Items from a data source:
|---|
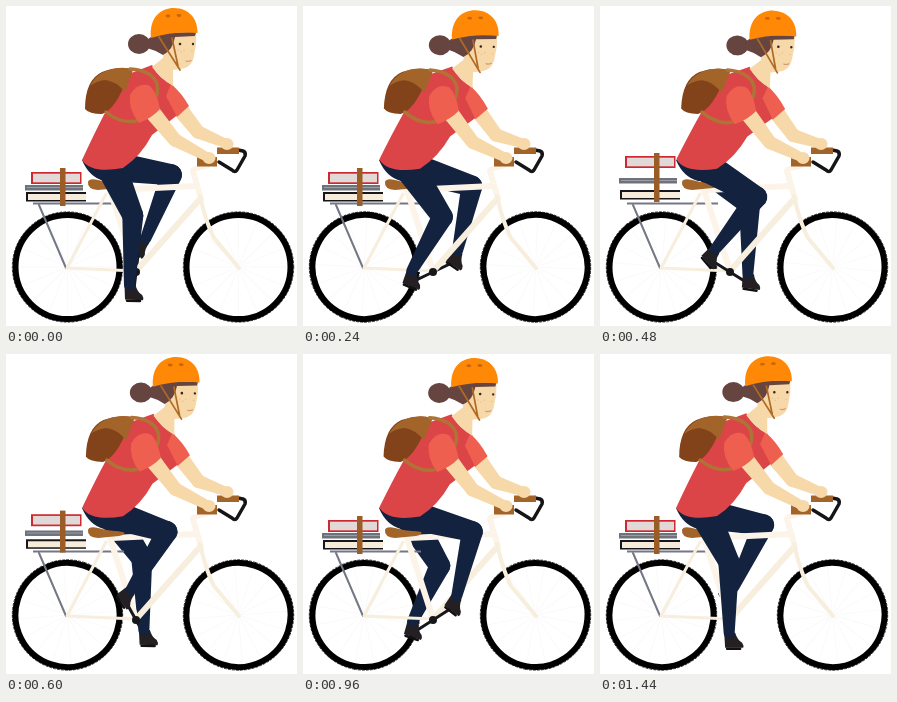
Recreate the animation shown at these times as an HTML page with a canvas. Size 291 by 320 pixels, loop 1.5 s.

```html
<!DOCTYPE html>
<html>
<head>
<meta charset="utf-8">
<style>
html, body { margin: 0; width: 100%; height: 100%; overflow: hidden; background: #fff; }
canvas { display: block; }
</style>
</head>
<body>
<canvas id="stage" width="291" height="320"></canvas>
<script>
const ctx = document.getElementById('stage').getContext('2d');
const LOOP = 1500, STEP = 60, TAU = Math.PI * 2;
const SKIN = '#f7d8a9', CREAM = '#fcf4e8', SHADE = '#f7eedd', JEANS = '#13223f', SHOE = '#231f22',
      BROWN = '#a3642a', SHIRT = '#dc4547', SLEEVE = '#ef5f50', HAIR = '#664541', STEEL = '#747785';
const BB = [130, 266], CRANK = 24, HIP = [105, 160], PIVOT = [96, 163];

function fill(d, color) {
  ctx.fillStyle = color;
  ctx.fill(new Path2D(d));
}
function line(d, color, width, cap = 'round') {
  ctx.strokeStyle = color;
  ctx.lineWidth = width;
  ctx.lineCap = cap;
  ctx.lineJoin = 'round';
  ctx.stroke(new Path2D(d));
}
function rect(x, y, w, h, color) {
  ctx.fillStyle = color;
  ctx.fillRect(x, y, w, h);
}
function dot(x, y, rx, color, ry = rx) {
  ctx.fillStyle = color;
  ctx.beginPath();
  ctx.ellipse(x, y, rx, ry, 0, 0, TAU);
  ctx.fill();
}
function placed([x, y], angle, draw) {
  ctx.save();
  ctx.translate(x, y);
  ctx.rotate(angle);
  draw();
  ctx.restore();
}
function turn([x, y], angle) {
  const dx = x - PIVOT[0], dy = y - PIVOT[1], c = Math.cos(angle), s = Math.sin(angle);
  return [PIVOT[0] + dx * c - dy * s, PIVOT[1] + dx * s + dy * c];
}

// Limb segment narrowing from radius r to radius q.
function taper([x, y], r, [u, v], q, color) {
  const a = Math.atan2(v - y, u - x), b = Math.acos((r - q) / Math.hypot(u - x, v - y));
  ctx.fillStyle = color;
  ctx.beginPath();
  ctx.arc(x, y, r, a + b, a - b + TAU);
  ctx.arc(u, v, q, a - b, a + b);
  ctx.fill();
}

function ring(radius, width, dash = []) {
  ctx.strokeStyle = '#000';
  ctx.lineWidth = width;
  ctx.setLineDash(dash);
  ctx.beginPath();
  ctx.arc(0, 0, radius, 0, TAU);
  ctx.stroke();
}
function wheel(x, spin) {
  placed([x, 261], spin, () => {
    for (let i = 0; i < 16; i++) {
      ctx.rotate(TAU / 16);
      line('M3 0H49', '#fbfafa', 1);
    }
    ring(52, 6);
    ring(55.2, 0.7, [2, 2]);
  });
}

// Phase 0 is the bottom of the stroke; the pedal then travels back and up.
function leg(phase) {
  const pedal = [BB[0] - CRANK * Math.sin(phase), BB[1] + CRANK * Math.cos(phase)];
  const tilt = 0.5 + 0.5 * Math.cos(phase - 2.9);
  const c = Math.cos(phase - 0.38), d = Math.cos(2 * phase);
  const knee = [151 - 20 * c - 5 * d, 193 + 21 * c - 4 * d];
  const ankle = [pedal[0] - 4 * Math.cos(tilt) + 11 * Math.sin(tilt),
                 pedal[1] - 4 * Math.sin(tilt) - 11 * Math.cos(tilt)];
  line(`M${BB}L${pedal}`, '#17181c', 3);
  placed(pedal, tilt, () => {
    fill('M-8 4L-9-11L2-11Q4-4 9-1Q11 2 10 4Z', SHOE);
    line('M-6 5H7', '#111', 2.5);
  });
  taper(knee, 10.5, ankle, 5.5, JEANS);
  taper(HIP, 15, knee, 10.5, JEANS);
}

function books(t) {
  const p = (t - 330) / 300;
  const hop = p > 0 && p < 1 ? 4 * p * (1 - p) : 0;
  const top = 166 - 16 * hop, middle = 179 - 7 * hop, bottom = 186 - 2 * hop;
  rect(25, top, 50.5, 12, '#ce2930');
  rect(27, top + 1.7, 47, 8.6, '#e0d9d7');
  rect(19, middle, 58, 5.5, '#6d727b');
  rect(21, middle + 2, 56, 1, '#9a9da4');
  rect(20, bottom, 60, 9.5, '#17171b');
  rect(22, bottom + 2, 58, 6, '#f6ecd9');
  rect(54, 162 - 15 * hop, 5.5, 38 + 11 * hop, '#9a5d27');
}

function frame() {
  line('M27 197.5H118', STEEL, 2, 'butt');
  line('M33 199L60 262', STEEL, 2);
  line('M61 262L100 188M61 262L130 265', SHADE, 3);
  line('M103 181L130 265', CREAM, 6);
  line('M131 264L194 193', SHADE, 6);
  line('M106 184L190 180', CREAM, 6);
  line('M187 165L195 193', CREAM, 6);
  line('M194 190Q200 217 208 232L233 262', SHADE, 4);
  line('M188 163L201 160', CREAM, 5);
  fill('M82 176Q83 172 92 174Q108 178 118 177Q120 181 113 182L92 184Q81 183 82 176Z', BROWN);
}

function handlebar() {
  line('M232 144L237 145Q240 146 239 150L231 164Q229 167 226 164L213 156', '#151518', 3.5);
  rect(191, 151, 20, 9.5, BROWN);
  rect(211, 141.5, 22, 6.5, BROWN);
}

function arm(shoulder, elbow, hand, sway) {
  const bend = turn(elbow, sway);
  taper(turn(shoulder, sway), 8, bend, 6.7, SKIN);
  taper(bend, 6.7, hand, 4.5, SKIN);
  dot(...hand, 6.5, SKIN, 6);
}

function leaning(sway, draw) {
  ctx.save();
  ctx.translate(...PIVOT);
  ctx.rotate(sway);
  ctx.translate(-PIVOT[0], -PIVOT[1]);
  draw();
  ctx.restore();
}

function head() {
  fill('M146 61L157 52L160 28L190 26L190 38L188 50Q186 62 174 63L167 64L167 80Q155 73 146 61Z', SKIN);
  dot(133, 38, 11, HAIR, 10);
  fill('M141 34L150 27L190 26L189 30L169 31Q167 44 157 49Q149 44 141 42Z', HAIR);
  line('M153 31L174 64M166 32L172 60', '#b06a24', 1.7);
  fill('M145 32C143 11 155 2 168 2C183 2 192 13 191.5 27Q168 25 145 32Z', '#ff8906');
  dot(162, 10, 2.4, '#c9640b', 1.4);
  dot(173, 9.5, 2.4, '#c9640b', 1.4);
  dot(174, 38, 1.3, '#35251f');
  dot(187, 38, 1.2, '#35251f');
  line('M180 55Q182 56 185 54.5', '#d39a78', 1.2);
  for (const [x, y] of [[172, 44], [175, 46], [178, 44], [186, 45]]) dot(x, y, 0.6, '#e5b078');
}

function torso() {
  fill('M146 59L120 69Q100 102 76 154Q85 168 117 162Q135 150 146 129L174 107L167 79Q153 73 146 59Z', SHIRT);
  fill('M165 78Q175 86 183 100L171 111L160 90Z', SLEEVE);
}

function backpack() {
  fill('M79 103Q79 74 96 66Q111 60 126 63L118 80Q108 104 96 108Q83 108 79 103Z', '#82431a');
  fill('M84 80Q92 64 112 62Q121 61 127 64L119 86Q110 75 99 74Q90 75 84 80Z', BROWN);
  line('M124 63Q146 64 151 78Q153 88 147 96M100 106Q115 118 130 115', '#ad7436', 3.5);
}

function draw(t) {
  const turned = t / LOOP * TAU, phase = turned + 0.12;
  const sway = 0.0215 * (1 - Math.cos(2 * turned));
  ctx.fillStyle = '#fff';
  ctx.fillRect(0, 0, 291, 320);
  wheel(61.5, turned * 2);
  wheel(232.5, turned * 2);
  leg(phase + Math.PI);
  frame();
  books(t);
  dot(...BB, 4, '#17181c');
  fill('M76 154Q83 171 98 175H120V150Z', JEANS);
  leg(phase);
  handlebar();
  arm([173, 102], [192, 126], [221, 138], sway);
  leaning(sway, () => { torso(); head(); backpack(); });
  arm([147, 107], [169, 134], [203, 152], sway);
  leaning(sway, () => fill('M124 89Q132 75 144 80Q151 87 154 103Q146 112 133 117Q122 103 124 89Z', SLEEVE));
}

function tick(now) {
  draw(Math.floor(now % LOOP / STEP) * STEP);
  requestAnimationFrame(tick);
}
draw(0);
requestAnimationFrame(tick);
</script>
</body>
</html>
```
|---|
YOUR GOAL: Collect the lines of the records that include the string "tilt".

REPLY TO THE EXERCISE:
  const tilt = 0.5 + 0.5 * Math.cos(phase - 2.9);
  const ankle = [pedal[0] - 4 * Math.cos(tilt) + 11 * Math.sin(tilt),
                 pedal[1] - 4 * Math.sin(tilt) - 11 * Math.cos(tilt)];
  placed(pedal, tilt, () => {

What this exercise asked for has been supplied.